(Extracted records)
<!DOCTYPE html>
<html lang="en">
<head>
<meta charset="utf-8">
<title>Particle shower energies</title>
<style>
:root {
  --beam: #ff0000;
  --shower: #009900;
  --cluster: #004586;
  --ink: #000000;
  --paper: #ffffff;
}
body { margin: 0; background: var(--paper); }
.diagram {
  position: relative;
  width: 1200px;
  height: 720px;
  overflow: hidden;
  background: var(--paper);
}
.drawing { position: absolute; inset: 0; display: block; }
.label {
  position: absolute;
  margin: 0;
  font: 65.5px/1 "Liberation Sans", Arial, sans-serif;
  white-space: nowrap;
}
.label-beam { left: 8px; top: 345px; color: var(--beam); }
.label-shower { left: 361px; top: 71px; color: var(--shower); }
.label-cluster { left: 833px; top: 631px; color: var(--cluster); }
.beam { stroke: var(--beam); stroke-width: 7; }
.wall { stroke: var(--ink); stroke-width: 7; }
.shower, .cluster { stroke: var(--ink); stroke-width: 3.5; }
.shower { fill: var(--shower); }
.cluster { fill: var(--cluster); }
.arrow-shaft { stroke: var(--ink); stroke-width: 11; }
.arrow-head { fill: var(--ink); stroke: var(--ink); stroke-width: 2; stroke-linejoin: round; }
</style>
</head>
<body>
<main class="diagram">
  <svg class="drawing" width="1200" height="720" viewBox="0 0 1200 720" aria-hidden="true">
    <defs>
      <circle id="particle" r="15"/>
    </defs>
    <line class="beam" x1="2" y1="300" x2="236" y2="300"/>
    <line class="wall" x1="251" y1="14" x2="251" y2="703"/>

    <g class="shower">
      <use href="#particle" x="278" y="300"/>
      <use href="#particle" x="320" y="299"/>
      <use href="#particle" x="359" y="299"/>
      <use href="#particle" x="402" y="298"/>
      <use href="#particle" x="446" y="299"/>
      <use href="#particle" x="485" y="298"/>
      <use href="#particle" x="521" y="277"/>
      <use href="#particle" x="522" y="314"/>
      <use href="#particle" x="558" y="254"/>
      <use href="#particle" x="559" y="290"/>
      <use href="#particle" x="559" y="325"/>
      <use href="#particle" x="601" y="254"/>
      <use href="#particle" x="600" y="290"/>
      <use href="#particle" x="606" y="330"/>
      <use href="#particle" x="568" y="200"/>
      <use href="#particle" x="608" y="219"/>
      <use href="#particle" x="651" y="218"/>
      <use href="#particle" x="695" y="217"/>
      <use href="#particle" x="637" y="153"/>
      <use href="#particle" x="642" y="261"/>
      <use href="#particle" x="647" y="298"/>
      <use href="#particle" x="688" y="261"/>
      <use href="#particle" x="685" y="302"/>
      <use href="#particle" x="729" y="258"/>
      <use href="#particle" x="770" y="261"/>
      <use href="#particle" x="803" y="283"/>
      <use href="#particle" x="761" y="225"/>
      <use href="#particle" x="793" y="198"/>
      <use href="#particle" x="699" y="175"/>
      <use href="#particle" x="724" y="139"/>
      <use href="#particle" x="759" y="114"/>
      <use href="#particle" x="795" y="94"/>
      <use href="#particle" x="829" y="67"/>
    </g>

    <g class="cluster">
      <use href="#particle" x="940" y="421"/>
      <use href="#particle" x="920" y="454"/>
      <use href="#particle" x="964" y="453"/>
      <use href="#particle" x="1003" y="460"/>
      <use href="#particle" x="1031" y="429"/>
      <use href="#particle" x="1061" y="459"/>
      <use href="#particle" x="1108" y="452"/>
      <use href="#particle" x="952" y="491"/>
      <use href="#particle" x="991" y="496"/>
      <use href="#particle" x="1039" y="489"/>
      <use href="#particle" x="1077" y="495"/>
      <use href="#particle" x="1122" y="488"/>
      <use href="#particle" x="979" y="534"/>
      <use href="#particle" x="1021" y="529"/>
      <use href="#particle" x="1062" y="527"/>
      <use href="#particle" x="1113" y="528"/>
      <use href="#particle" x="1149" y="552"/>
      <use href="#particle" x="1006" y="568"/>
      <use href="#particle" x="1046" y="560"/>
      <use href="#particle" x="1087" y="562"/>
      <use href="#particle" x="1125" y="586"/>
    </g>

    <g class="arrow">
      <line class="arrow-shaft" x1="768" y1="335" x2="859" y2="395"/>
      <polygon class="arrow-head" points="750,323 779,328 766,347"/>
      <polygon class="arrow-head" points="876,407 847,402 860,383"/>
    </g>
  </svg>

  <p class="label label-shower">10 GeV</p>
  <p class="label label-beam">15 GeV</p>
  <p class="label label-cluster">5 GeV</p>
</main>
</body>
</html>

WORK ORDER: All lines above that include the word "cluster" must be copied into the answer.

RESPONSE BELOW:
  --cluster: #004586;
.label-cluster { left: 833px; top: 631px; color: var(--cluster); }
.shower, .cluster { stroke: var(--ink); stroke-width: 3.5; }
.cluster { fill: var(--cluster); }
    <g class="cluster">
  <p class="label label-cluster">5 GeV</p>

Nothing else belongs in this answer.